Cameron Rayner

Western Jets/Vic Metro

Rayner has been a player whose stocks have risen this season. He was added to the NAB AFL Academy last year after some powerful performances for the Western Jets, and he starred early this season for the Academy with a best-afield display on the MCG. He showed that day he could push through the midfield, gathering 23 disposals to go with his three goals. Rayner will need to improve his running but he can impact games like few others with his strength in the midfield, long kicking and contested marking. He's in the mix for No.1.

Charlie Spargo

Murray Bushrangers/Allies

Spargo is a busy, neat and determined small midfielder who makes good decisions with the ball and wins plenty of it. The son of former North Melbourne player Paul knows how to dig into congestion and come out with the ball, and he's also adept at going forward and creating the play closer to goal. Spargo was formerly a part of the GWS academy but after its zone was reduced by the AFL, he is now in the open draft.

Jaidyn Stephenson
Eastern Ranges/Vic Metro

Having already starred for two years at TAC Cup level, recruiters were well aware of Stephenson's elite talent before this season. The mercurial half-forward can produce 'wow' moments on a regular basis: he has electric leg speed, brilliant spring he uses to take big marks, and an uncanny goal sense. He's unlike any player in this year's pool and it's hard to find anyone like him full stop. He has spent more time in the midfield this season, and gathered 26 disposals and seven tackles for the Ranges on the weekend. The national carnival is a good stage for Stephenson to highlight his wares.

Will Sutherland

Key forward
Scotch College/Vic Metro

All eyes will be on Sutherland when he lines up for Metro, even if nobody is keen to talk about when that will actually be. His first game certainly isn't going to escape attention. Football and cricket are both lining up for the talented teenager's services, and the Australian under-19 cricket captain is weighing up which way he goes. If he chooses football he has plenty of fans. Recruiters have been watching him closely for school side Scotch College and been impressed with his agility, athleticism and skills as a key forward. Many believe Sutherland will be an early draft choice if he follows the football pathway.

Toby Wooller
Medium forward
Oakleigh Chargers/Vic Metro

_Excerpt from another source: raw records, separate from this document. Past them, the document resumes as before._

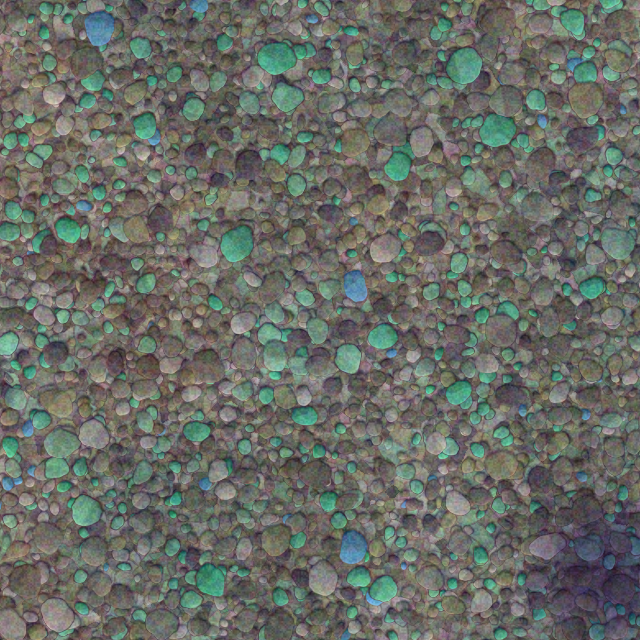
A Shadertoy shader for this texture:

```glsl
#define PEBBLE_LAYERS 4
#define FINEST_GRID 50.0
#define GRID_RATIO 0.7
#define WARP 0.011
#define RIM_WIDTH 0.0042
#define GLAZED_SHARE 0.17
#define GRAIN 0.11
#define EXPOSURE 1.05

const vec3 STONE = vec3(0.45, 0.45, 0.42);
const vec3 EARTH = vec3(0.36, 0.33, 0.30);
const vec3 PALE  = vec3(0.61, 0.60, 0.58);
const vec3 OLIVE = vec3(0.50, 0.49, 0.37);
const vec3 JADE  = vec3(0.43, 0.60, 0.51);
const vec3 PLUM  = vec3(0.27, 0.23, 0.28);
const vec3 TEAL  = vec3(0.24, 0.57, 0.46);
const vec3 RUST  = vec3(0.48, 0.36, 0.33);

vec3 hash3(vec2 p) {
    vec3 h = fract(p.xyx * vec3(0.1031, 0.1030, 0.0973));
    h += dot(h, h.yxz + 33.33);
    return fract((h.xxy + h.yzz) * h.zyx);
}

vec3 noise3(vec2 p) {
    vec2 i = floor(p), f = fract(p);
    f = f * f * (3.0 - 2.0 * f);
    vec3 low = mix(hash3(i), hash3(i + vec2(1, 0)), f.x);
    vec3 high = mix(hash3(i + vec2(0, 1)), hash3(i + 1.0), f.x);
    return mix(low, high, f.y);
}

// Mineral colour chosen by area share
vec3 mineral(float pick) {
    if (pick < 0.30) return STONE;
    if (pick < 0.55) return EARTH;
    if (pick < 0.70) return PALE;
    if (pick < 0.83) return OLIVE;
    if (pick < 0.93) return JADE;
    return PLUM;
}

// Angular chips: cell colour with thin joints
vec3 chips(vec2 uv, float grid, float px) {
    vec2 p = uv * grid, base = floor(p), nearId = base, nearPos = vec2(0);
    float nearest = 9.0, joint = 9.0;
    for (int k = 0; k < 9; k++) {
        vec2 id = base + vec2(k % 3, k / 3) - 1.0;
        vec2 site = id + hash3(id + grid).xy - p;
        if (dot(site, site) < nearest) {
            nearest = dot(site, site);
            nearId = id;
            nearPos = site;
        }
    }
    for (int k = 0; k < 25; k++) {
        vec2 id = nearId + vec2(k % 5, k / 5) - 2.0;
        vec2 site = id + hash3(id + grid).xy - p;
        vec2 gap = site - nearPos;
        if (dot(gap, gap) > 0.0001)
            joint = min(joint, dot(0.5 * (site + nearPos), normalize(gap)));
    }
    vec3 h = hash3(nearId + grid + 71.0);
    vec3 color = mix(mineral(h.x), STONE, 0.3) * (0.9 + 0.2 * h.y);
    if (h.z > 0.97) color = mix(color, vec3(0.68, 0.5, 0.62), 0.6);
    color *= 1.0 - 0.12 * dot(nearPos, vec2(0.3, 1.0));
    float line = 1.0 - smoothstep(0.0008, 0.0012 + px, joint / grid);
    return mix(color, mix(PLUM, RUST, h.y), 0.5 * line);
}

// One rounded pebble with a dark socket and a lit face
vec3 pebble(vec3 under, vec2 uv, vec2 id, float grid, float px) {
    vec3 h = hash3(id + grid * 3.0), k = hash3(id + grid * 5.0 + 19.0);
    vec2 offset = uv * grid - id - 0.5 - 0.44 * (h.xy - 0.5);
    vec2 axis = normalize(k.xy - 0.497);
    vec2 p = mat2(axis.x, -axis.y, axis.y, axis.x) * offset;
    p *= vec2(0.9 + 0.1 * k.z, 1.02 + 0.2 * h.z);
    float radius = mix(0.27, 0.47, k.z);
    float dist = (length(p) - radius) / grid;
    vec2 dir = offset / max(length(offset), 0.001);

    // Socket is deepest along one upper side
    float lit = dot(dir, normalize(vec2(k.x - 0.5, 0.7)));
    float socket = 1.0 - smoothstep(0.0, RIM_WIDTH * (0.75 + 0.4 * lit), dist);
    bool glazed = h.z < GLAZED_SHARE;
    vec3 rim = mix(PLUM * 0.75, RUST, (0.5 - 0.5 * lit) * k.y);
    vec3 color = mix(under, rim, socket * (glazed ? 0.88 : 0.35 + 0.4 * k.x));

    // Face: soft gradient, off-centre facet and thin inner edge
    vec3 body = mix(mineral(fract(h.z * 37.0 + k.x)), STONE, 0.25);
    if (glazed) body = mix(JADE, TEAL, k.y);
    if (k.y > 0.985) body = vec3(0.30, 0.52, 0.66);
    vec2 facetPos = offset - (h.yx - 0.5) * radius * 1.1;
    float facet = 1.0 - smoothstep(-0.04, 0.04, dot(facetPos, axis));
    vec3 face = body * (1.0 - 0.13 * offset.y / radius + 0.14 * (facet - 0.5));
    float edge = smoothstep(-RIM_WIDTH, -0.0005, dist);
    face += edge * mix(vec3(-0.11, -0.12, -0.09), vec3(0.09, 0.07, 0.06), 0.5 - 0.5 * lit);
    float cover = 1.0 - smoothstep(-px, px, dist);
    return mix(color, face, cover * (glazed ? 0.97 : 0.85));
}

void mainImage(out vec4 fragColor, in vec2 fragCoord) {
    vec2 uv = fragCoord / iResolution.y;
    float px = 0.8 / iResolution.y;
    vec2 warped = uv + WARP * (noise3(uv * 34.0).xy - 0.5);
    warped += 0.25 * WARP * (noise3(uv * 130.0).xy - 0.5);

    // Bed of coarse and fine chips
    float patches = smoothstep(0.35, 0.65, noise3(uv * 13.0 + 7.0).x);
    vec3 color = mix(chips(warped, 33.0, px), chips(warped, 68.0, px), 0.2 + 0.65 * patches);

    // Pebbles, from small to large
    float grid = FINEST_GRID;
    for (int layer = 0; layer < PEBBLE_LAYERS; layer++) {
        float share = 0.62 - 0.09 * float(layer);
        vec2 base = floor(warped * grid);
        for (int k = 0; k < 9; k++) {
            vec2 id = base + vec2(k % 3, k / 3) - 1.0;
            if (hash3(id + grid * 7.0).x < share) color = pebble(color, warped, id, grid, px);
        }
        grid *= GRID_RATIO;
    }

    // Broad stains, dusty streaks and fine grain
    vec3 broad = noise3(uv * 4.5 + 3.0) - 0.5;
    color *= 1.0 + 0.22 * broad.x + 0.12 * (noise3(uv * vec2(9.0, 28.0)).y - 0.5);
    color += broad.y * vec3(0.05, -0.01, -0.03);
    color += GRAIN * (noise3(uv * 150.0) - 0.5) + GRAIN * (noise3(uv * 390.0).x - 0.5);
    float corner = 1.0 - smoothstep(0.03, 0.17, length(uv - vec2(0.95, 0.10)));
    color = mix(color, color * vec3(0.6, 0.5, 0.85), 0.8 * corner);
    fragColor = vec4(clamp(color * EXPOSURE, 0.0, 1.0), 1.0);
}
```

Wooller plays as a tall forward and has had a good season for the Oakleigh Chargers, where he has kicked 23 goals in nine games. Whether he is big enough to play as a key target at the next level is perhaps arguable, but he can also spend some time further up the ground. Wooller is a natural forward who knows where the goals are, and he is also a keen tackler. He is the grandson of Geelong's 1963 premiership captain Fred Wooller.